If a system is operated in a framework of control that has the ability to trend specific information and keep that information so it can be recalled when necessary, this is an extremely effective way to troubleshoot an existing system when problems arise. Simply going back to look at trend data for the key operating parameters when the system was running well and comparing that information to what is currently happening can provide guidance as to where to start the troubleshooting process. This can minimize costly downtime and lost production as well as wasted worker time.
Many industries are finding it difficult to keep a fully staffed workforce. In those cases, an important area of the operation, preventative maintenance (PM), often suffers. By installing the right instrumentation to collect a pneumatic conveying system’s key performance indicators and using artificial intelligence to analyze that information, processors can realize several benefits, including:
- Recognizing a developing problem in its earliest stages and making operators aware of the situation and the speed at which the problem is growing, as well as potential steps that can be taken to prevent a catastrophic event from occurring;
- Identifying operating hours for machinery that typically needs rebuilding or lubrication intervals, etc., and generating PM reports to let the maintenance staff know that work will soon be required so they can plan maintenance proactively rather than just reacting when an unscheduled shutdown occurs;

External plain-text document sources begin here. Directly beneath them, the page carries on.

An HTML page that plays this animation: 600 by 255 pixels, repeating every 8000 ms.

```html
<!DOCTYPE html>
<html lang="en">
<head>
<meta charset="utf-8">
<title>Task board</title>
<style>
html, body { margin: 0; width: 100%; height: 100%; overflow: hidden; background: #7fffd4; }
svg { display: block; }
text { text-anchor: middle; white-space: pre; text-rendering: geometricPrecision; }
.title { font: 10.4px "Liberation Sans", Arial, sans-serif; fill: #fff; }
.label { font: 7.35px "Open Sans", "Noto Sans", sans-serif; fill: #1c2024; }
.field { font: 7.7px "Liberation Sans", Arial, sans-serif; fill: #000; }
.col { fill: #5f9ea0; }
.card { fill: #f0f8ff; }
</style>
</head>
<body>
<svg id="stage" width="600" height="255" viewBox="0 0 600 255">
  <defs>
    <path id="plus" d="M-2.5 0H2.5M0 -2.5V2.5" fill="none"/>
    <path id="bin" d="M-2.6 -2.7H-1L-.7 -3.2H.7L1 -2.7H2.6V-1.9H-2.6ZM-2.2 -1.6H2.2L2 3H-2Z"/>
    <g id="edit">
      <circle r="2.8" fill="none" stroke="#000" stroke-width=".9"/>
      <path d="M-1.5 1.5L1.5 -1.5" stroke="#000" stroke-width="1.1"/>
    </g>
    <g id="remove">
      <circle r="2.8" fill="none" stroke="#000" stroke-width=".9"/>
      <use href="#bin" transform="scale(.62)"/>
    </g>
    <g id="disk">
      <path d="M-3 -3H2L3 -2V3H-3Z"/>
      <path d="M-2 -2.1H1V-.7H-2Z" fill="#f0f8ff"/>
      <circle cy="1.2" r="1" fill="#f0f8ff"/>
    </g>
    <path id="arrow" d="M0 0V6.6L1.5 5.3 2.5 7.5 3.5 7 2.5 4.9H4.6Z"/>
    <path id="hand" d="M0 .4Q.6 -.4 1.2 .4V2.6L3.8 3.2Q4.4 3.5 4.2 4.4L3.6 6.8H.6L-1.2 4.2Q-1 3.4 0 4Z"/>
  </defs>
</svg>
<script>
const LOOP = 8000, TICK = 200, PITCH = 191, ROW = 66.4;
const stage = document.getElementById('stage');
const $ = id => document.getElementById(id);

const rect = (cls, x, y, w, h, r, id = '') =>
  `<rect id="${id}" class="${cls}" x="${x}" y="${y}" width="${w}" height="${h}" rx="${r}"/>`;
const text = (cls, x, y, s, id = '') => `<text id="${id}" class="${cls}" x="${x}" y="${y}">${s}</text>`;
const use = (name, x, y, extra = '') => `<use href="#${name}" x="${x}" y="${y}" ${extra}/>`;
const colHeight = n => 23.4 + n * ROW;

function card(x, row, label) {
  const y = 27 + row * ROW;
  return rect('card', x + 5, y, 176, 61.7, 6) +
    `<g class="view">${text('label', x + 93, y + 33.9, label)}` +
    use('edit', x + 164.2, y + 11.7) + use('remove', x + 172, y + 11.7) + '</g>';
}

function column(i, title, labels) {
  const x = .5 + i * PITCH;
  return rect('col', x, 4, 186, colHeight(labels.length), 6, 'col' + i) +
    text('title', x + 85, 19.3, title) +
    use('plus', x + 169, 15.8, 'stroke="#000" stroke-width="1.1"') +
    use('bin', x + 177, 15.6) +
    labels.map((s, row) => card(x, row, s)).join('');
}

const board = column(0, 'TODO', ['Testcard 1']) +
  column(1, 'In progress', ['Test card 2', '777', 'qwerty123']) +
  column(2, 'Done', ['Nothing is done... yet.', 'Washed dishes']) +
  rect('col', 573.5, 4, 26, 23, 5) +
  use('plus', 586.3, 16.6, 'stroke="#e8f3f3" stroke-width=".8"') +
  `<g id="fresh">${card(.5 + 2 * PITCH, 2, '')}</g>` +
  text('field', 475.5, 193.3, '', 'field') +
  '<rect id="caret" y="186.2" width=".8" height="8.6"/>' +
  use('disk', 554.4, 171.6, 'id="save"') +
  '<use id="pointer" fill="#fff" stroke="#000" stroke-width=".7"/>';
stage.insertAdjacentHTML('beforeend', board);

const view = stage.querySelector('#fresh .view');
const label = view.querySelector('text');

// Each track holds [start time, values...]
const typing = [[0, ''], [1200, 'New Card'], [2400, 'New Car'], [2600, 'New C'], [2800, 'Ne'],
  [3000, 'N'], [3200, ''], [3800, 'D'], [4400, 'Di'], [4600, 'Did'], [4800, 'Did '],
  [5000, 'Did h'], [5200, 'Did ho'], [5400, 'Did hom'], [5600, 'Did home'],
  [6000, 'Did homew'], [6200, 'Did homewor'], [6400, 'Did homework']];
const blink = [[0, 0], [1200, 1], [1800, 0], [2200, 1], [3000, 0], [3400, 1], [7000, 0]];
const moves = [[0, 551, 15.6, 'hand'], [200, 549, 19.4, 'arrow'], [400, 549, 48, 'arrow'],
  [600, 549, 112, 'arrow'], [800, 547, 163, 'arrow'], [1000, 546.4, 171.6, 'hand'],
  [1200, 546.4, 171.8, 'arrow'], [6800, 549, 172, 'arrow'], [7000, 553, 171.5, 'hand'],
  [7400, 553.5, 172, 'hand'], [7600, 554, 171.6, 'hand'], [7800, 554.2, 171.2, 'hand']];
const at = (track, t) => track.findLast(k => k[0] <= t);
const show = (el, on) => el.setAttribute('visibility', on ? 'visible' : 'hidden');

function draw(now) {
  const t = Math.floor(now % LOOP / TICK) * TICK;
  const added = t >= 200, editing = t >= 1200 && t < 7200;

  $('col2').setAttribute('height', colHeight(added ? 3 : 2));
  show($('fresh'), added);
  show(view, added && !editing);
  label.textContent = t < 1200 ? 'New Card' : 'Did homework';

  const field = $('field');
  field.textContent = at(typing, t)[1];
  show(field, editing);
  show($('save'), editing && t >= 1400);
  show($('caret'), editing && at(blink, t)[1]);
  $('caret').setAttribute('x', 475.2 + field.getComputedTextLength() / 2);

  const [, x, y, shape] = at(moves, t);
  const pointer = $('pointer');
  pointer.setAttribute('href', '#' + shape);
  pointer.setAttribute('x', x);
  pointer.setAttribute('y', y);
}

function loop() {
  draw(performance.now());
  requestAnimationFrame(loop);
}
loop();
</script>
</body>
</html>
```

- Monitoring key operating parameters so that, when a problem is starting to develop, operators can begin searching the available database of past performance to look for previous case studies/solutions and their root causes. This use of information captured within the system operating narrative can minimize the expense and time required to troubleshoot and solve a problem that has been previously addressed and documented.
Inventory instrumentation can be important for optimizing the performance of an existing system or for establishing a benchmark for future design. Keeping track of material inventory and validating material used as part of recipe formulations or ingredients in batch formulations is easily accomplished.
Rising costs and longer lead times for raw materials have made it more important than ever to track exactly what materials are in the plant, where they are located and when they should be reordered. Instruments are available that can track bulk material inventory levels on a real-time basis or on a less frequent basis using point-level instrumentation.
As bulk materials are loaded into bulk carriers such as trucks or rail cars or more consumer friendly packages such as boxes, cans and bottles, their specific barcoding provides ample opportunity to capture the information required to automatically manage inventory levels of the finished products, what raw materials and process operations need to be scheduled for the next production run, and the inventory levels of the bottles, boxes and bags being used as part of the loadout operations.
Figure 1 shows a piping and instrumentation diagram (P&ID) for a hypothetical pneumatic conveying system indicating the available instrumentation options. No system would ever need to be instrumented with all of the options shown because several of the options have overlapping functionality. The best instrumentation choices for any given system depend on the material being conveyed and the application.
The best way to determine if an existing system is a good candidate for added instrumentation is to consider how much downtime is occurring, how many personnel hours are being expended to find and analyze problems, and then how much more time and costs are being expended to implement solutions. If you have a system that is experiencing those conditions, that would be a good place to start adding instrumentation and updating the system operating narrative or software to incorporate the new information that is available.
Jack Hilbert is principal consultant for Pneumatic Conveying Consultants, LLC. He holds a BS and an MS in mechanical engineering from Penn State University, State College, PA, and has more than 48 years of experience in the application, design, detailed engineering, installation and operation of pneumatic conveying systems.
Pneumatic Conveying Consultants, LLC.